The traction control works well when the going gets rough and slippery, and the 3.2-litre, 169kW engine has ample grunt for all conditions although it’s noisy under load and the auto can be a trifle fussy.
Flexibility and response are enthusiastic, even if the 297Nm of torque is unable to match the 320Nm produced by the 2.0-litre, 110 kW turbo diesel Captiva that has more recently joined the line-up.
The petrol Captiva was more economical than the CX-7 reviewed recently, although our overall average of 12.7 litres/100km (22.2mpg) didn’t measure up to the official combined fuel figure of 11.5 litres/100km (24.6mpg).
Holden improved suspension and steering borrows from the VE Commodore, which has to be a good thing. Chassis developer John Taylor worked on the Captiva and was disheartened initially, before he found what could be done.
An unladen weight of 1770kg (1805kg for the seven-seater) is trim given the size and high specification.
Though the speed-sensitive power steering is light and rather uncommunicative, the Captiva turns in to corners eagerly, and the flat cornering and comfortable road manners inspire confidence. The 235/55 R18 Dunlop SP Sport tyres on the spoked alloy wheels are made in Japan.
An independent four-link rear suspension is matched to MacPherson struts up front to provide fine ride comfort.
We loaded our Captiva to the maximum with no effect on the vehicle’s good roadability which is helped by the hydraulic ride control that’s standard on LX level cars.
It automatically adjusts the suspension dampers to maintain a consistent 200mm ride height regardless of how heavily the vehicle is loaded.
Leather upholstery, electrically-operated driver’s seat, sun visors with illuminated mirrors; a leather-bound steering wheel, nicely lined pockets and six-disc CD player are among the LX treats.

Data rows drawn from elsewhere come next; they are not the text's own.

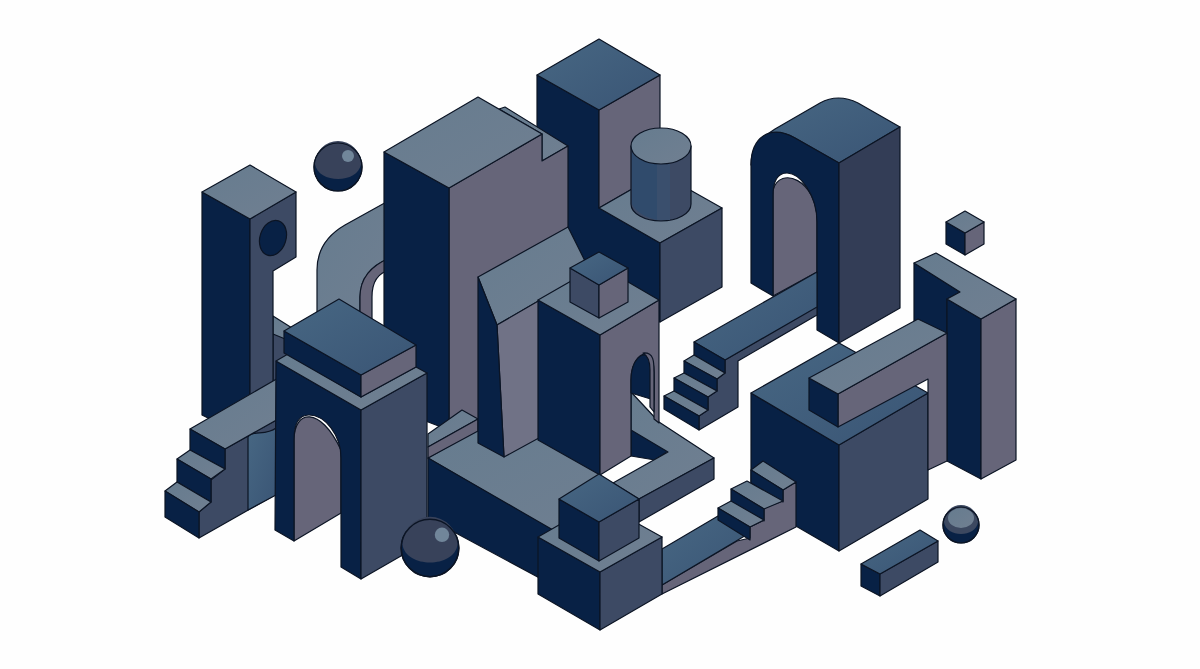
<!DOCTYPE html>
<html lang="en">
<head>
<meta charset="utf-8">
<title>Isometric architecture</title>
<style>
:root{--paper:#fefefe;--ink:#0b1424;--navy:#082145;--slate:#3d4a64;--dusk:#333d56;--blue:#3f5d7d;--mist:#6b7e90;--mauve:#666579;--haze:#707286}
html,body{margin:0;height:100%;overflow:hidden;background:var(--paper)}
svg{display:block;width:1200px;height:669px}
.scene{stroke:var(--ink);stroke-width:1.2;stroke-linejoin:round}
.navy{fill:var(--navy)}.slate{fill:var(--slate)}.dusk{fill:var(--dusk)}.blue{fill:url(#blue-top)}.mist{fill:url(#mist-top)}.mauve{fill:var(--mauve)}.haze{fill:var(--haze)}.paper{fill:var(--paper)}
.flat{stroke:none}
</style>
</head>
<body>
<svg viewBox="0 0 1200 669" role="img" aria-label="Isometric blocks, arches, stairs and spheres in navy and grey">
<defs>
<linearGradient id="blue-top" x1="0" y1="0" x2="1" y2="1"><stop offset="0" stop-color="#476783"/><stop offset="1" stop-color="#3a5575"/></linearGradient>
<linearGradient id="mist-top" x1="0" y1="0" x2="1" y2="1"><stop offset="0" stop-color="#667c8f"/><stop offset="1" stop-color="#707f91"/></linearGradient>
<g id="sphere">
<circle r="24" class="navy"/>
<path class="flat" fill="#38425a" d="M-23 -3A23 23 0 0 1 23 -3C20 17 -20 17 -23 -3Z"/>
<circle r="24" fill="none"/>
<circle class="flat" cx="10" cy="-11" r="6" fill="#71869a"/>
</g>
</defs>
<g class="scene">

<g id="clock-tower">
<polygon class="mist" points="273,316 300,333 284,346 273,340"/>
<polygon class="slate" points="273,334 290,341 290,390 273,390"/>
<polygon class="navy" points="202,192 250,219 250,410 222,425 202,415"/>
<polygon class="slate" points="250,219 296,192 296,257 273,271 273,405 250,410"/>
<polygon class="mist" points="202,192 250,165 296,192 250,219"/>
<ellipse class="navy" cx="273" cy="238" rx="13" ry="18" transform="rotate(18 273 238)"/>
</g>

<g id="curved-arch">
<path class="mist" d="M317 320V270C317 250 326 236 345 225L390 200V258C370 266 360 278 360 297V320Z"/>
<path class="mauve" d="M360 320V297C360 278 370 266 390 258V270C377 273 372 284 372 297V320Z"/>
</g>

<g id="centre-tower">
<polygon class="navy" points="537,75 599,110 599,208 660,243 660,322 568,275 537,250"/>
<polygon class="mauve" points="599,110 660,75 660,173 599,208"/>
<polygon class="blue" points="537,75 599,39 660,75 599,110"/>
<polygon class="mist" points="599,208 660,173 722,208 660,243"/>
<polygon class="slate" points="660,243 722,208 722,287 660,322"/>
</g>
<g id="cylinder">
<path class="slate" d="M631 146V204A30 17 0 0 0 691 204V146Z"/>
<path class="flat" fill="#304b6c" d="M632 148V204Q637 215 657 220V148Z"/>
<path class="flat" fill="#3a4f6d" d="M657 150V220H670V150Z"/>
<ellipse class="mist" cx="661" cy="146" rx="30" ry="18"/>
</g>

<g id="tall-block">
<polygon class="mist" points="499,109 505,107 568,146 542,161 542,134"/>
<polygon class="mauve" points="449,188 542,134 542,161 568,146 568,300 500,445 449,430"/>
<polygon class="navy" points="384,152 449,188 449,430 384,405"/>
<polygon class="mist" points="384,152 478,97 542,134 449,188"/>
</g>

<g id="platform">
<polygon class="mist" points="428,458 477,430 538,430 640,499 560,535"/>
<polygon class="navy" points="428,458 560,534 560,589 428,518"/>
<polygon class="mist" points="428,434 462,410 478,419 428,447"/>
<polygon class="mauve" points="428,447 478,419 478,431 428,458"/>
</g>

<g id="slanted-slab">
<polygon class="mist" points="478,277 568,227 590,271 497,325"/>
<polygon class="haze" points="497,325 590,271 590,410 504,457"/>
<polygon class="navy" points="478,277 497,325 504,457 478,443"/>
</g>

<g id="l-shaped-path">
<polygon class="paper flat" points="600,475 631,456 655,459 613,483"/>
<polygon class="navy" points="631,428 668,451 655,460 631,456"/>
<polygon class="mist" points="631,392 659,422 714,458 639,499 613,483 668,452 631,430"/>
<polygon class="slate" points="714,458 714,479 639,522 639,499"/>
</g>

<g id="doorway-tower">
<polygon class="navy" points="538,300 600,335 600,475 538,440"/>
<path class="mauve" d="M600 335L659 300V423L654 419V372C654 342 631 353 631 380V456L600 475Z"/>
<path class="navy" d="M631 393V380C631 360 643 349 650 358C654 364 654 368 654 400Z"/>
<path class="mauve" d="M643 353C654 352 654 362 654 372V412L650 407V370Q650 357 643 353Z"/>
<polygon class="mist" points="538,300 599,265 659,300 600,335"/>
<polygon class="slate" points="570,268 599,285 599,318 570,302"/>
<polygon class="mauve" points="599,285 628,268 628,302 599,318"/>
<polygon class="blue" points="570,268 599,252 628,268 599,285"/>
</g>

<g id="left-stairs">
<polygon class="slate" points="225,449 280,418 280,492 199,538 199,512 211,502 211,480 225,469"/>
<path class="blue" d="M248 510V437C252 430 266 436 276 428V495Z"/>
<polygon class="mist" points="190,429 280,377 280,418 225,449"/>
<polygon class="navy" points="190,429 225,449 225,469 190,450"/>
<polygon class="mist" points="177,459 190,450 225,469 211,479"/>
<polygon class="navy" points="177,459 211,479 211,502 177,482"/>
<polygon class="mist" points="165,491 177,482 211,502 199,512"/>
<polygon class="navy" points="165,491 199,512 199,538 165,517"/>
</g>

<g id="front-arch">
<path class="mauve" d="M294 541V440C294 410 320 405 341 450V513Z"/>
<path class="navy" d="M276 361L361 410V579L341 567V458C341 435 325 415 309 415C298 415 294 425 294 440V541L275 530Z"/>
<polygon class="slate" points="361,410 427,373 427,541 361,579"/>
<polygon class="mist" points="276,361 288,354 361,397 416,367 427,373 361,410"/>
<polygon class="navy" points="284,331 361,375 361,397 284,353"/>
<polygon class="mauve" points="361,375 416,345 416,367 361,397"/>
<polygon class="blue" points="284,331 339,299 416,345 361,375"/>
</g>

<g id="right-arch">
<path class="mauve" d="M773 296V190C780 165 817 180 817 220V272Z"/>
<path class="blue" d="M751 165C751 148 759 139 775 129L820 103Q838 93 858 103L900 127L839 163L795 138C770 125 753 137 751 165Z"/>
<path class="navy" d="M751 283V165C751 137 770 124 795 138L839 163V343L817 330V222C817 195 800 173 787 173C777 173 773 182 773 196V296Z"/>
<polygon class="dusk" points="839,163 900,127 900,308 839,343"/>
</g>
<g id="bridge-stairs">
<polygon class="slate" points="725,360 817,306 817,315 738,361 738,407 699,430 699,416 708,410 708,397 717,391 717,379 725,373"/>
<polygon class="blue" points="694,342 817,272 817,307 725,360"/>
<polygon class="navy" points="694,342 725,360 725,373 694,355"/>
<polygon class="mist" points="684,361 694,355 725,373 717,379"/>
<polygon class="navy" points="684,361 717,379 717,391 684,373"/>
<polygon class="mist" points="674,378 684,373 717,391 708,397"/>
<polygon class="navy" points="674,378 708,397 708,410 674,391"/>
<polygon class="mist" points="664,396 674,391 708,410 699,416"/>
<polygon class="navy" points="664,396 699,416 699,430 664,409"/>
</g>

<g id="right-column">
<polygon class="navy" points="914,263 960,292 947,299 947,345 914,330"/>
<polygon class="navy" points="947,299 981,319 981,479 947,461"/>
<polygon class="mauve" points="981,319 1016,299 1016,460 981,479"/>
<polygon class="mist" points="914,263 936,253 1016,299 981,319 947,299 960,292"/>
</g>

<g id="right-cube">
<polygon class="navy" points="751,393 839,445 839,551 751,500"/>
<polygon class="slate" points="839,445 928,393 928,499 839,551"/>
<polygon class="blue" points="751,393 839,343 928,393 839,445"/>
<polygon class="mauve" points="838,394 947,333 947,461 928,470 928,379 838,427"/>
<polygon class="navy" points="809,378 838,394 838,427 809,410"/>
<polygon class="mist" points="809,378 918,319 947,333 838,394"/>
</g>

<g id="lower-stairs">
<polygon class="mauve" points="662,585 737,541 750,538 750,527 764,520 764,508 783,501 783,490 796,482 796,527 662,594"/>
<polygon class="blue" points="662,549 718,516 748,534 662,585"/>
<polygon class="mist" points="751,470 763,461 796,482 783,490"/>
<polygon class="navy" points="751,470 783,490 783,502 751,483"/>
<polygon class="mist" points="731,489 747,481 783,501 764,509"/>
<polygon class="navy" points="731,489 764,509 764,521 731,502"/>
<polygon class="mist" points="718,508 731,501 764,520 750,527"/>
<polygon class="navy" points="718,508 750,527 750,540 718,520"/>
</g>

<g id="front-pedestal">
<polygon class="navy" points="538,537 600,572 600,630 538,594"/>
<polygon class="slate" points="600,572 662,537 662,594 600,630"/>
<polygon class="mist" points="538,537 599,502 662,537 600,572"/>
<polygon class="navy" points="559,499 599,522 599,561 559,538"/>
<polygon class="slate" points="599,522 639,499 639,538 599,561"/>
<polygon class="blue" points="559,499 599,474 639,499 599,522"/>
</g>

<g id="floating-cube">
<polygon class="navy" points="946,222 965,233 965,255 946,244"/>
<polygon class="mauve" points="965,233 984,222 984,244 965,255"/>
<polygon class="mist" points="946,222 965,211 984,222 965,233"/>
</g>
<g id="floating-bar">
<polygon class="navy" points="861,564 880,574 880,596 861,586"/>
<polygon class="slate" points="880,574 938,541 938,562 880,596"/>
<polygon class="blue" points="861,564 920,530 938,541 880,574"/>
</g>

<g id="spheres">
<use href="#sphere" x="338" y="167"/>
<use href="#sphere" transform="translate(430 548) scale(1.2)"/>
<circle class="navy" cx="961" cy="525" r="18"/>
<path class="flat" fill="#3c4860" d="M944 522A17 17 0 0 1 978 522C976 538 946 538 944 522Z"/>
<ellipse class="mist flat" cx="961" cy="518" rx="13" ry="10"/>
<circle cx="961" cy="525" r="18" fill="none"/>
</g>
</g>
</svg>
</body>
</html>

However, the base SX has cloth trim, no computer or climate air conditioning, while the plastic-feel steering wheels is a constant reminder you’ve saved some money.
Captiva is a comprehensively equipped machine that is well in tune with local conditions. Early sales results underpin the fact that this Holden hits the mark.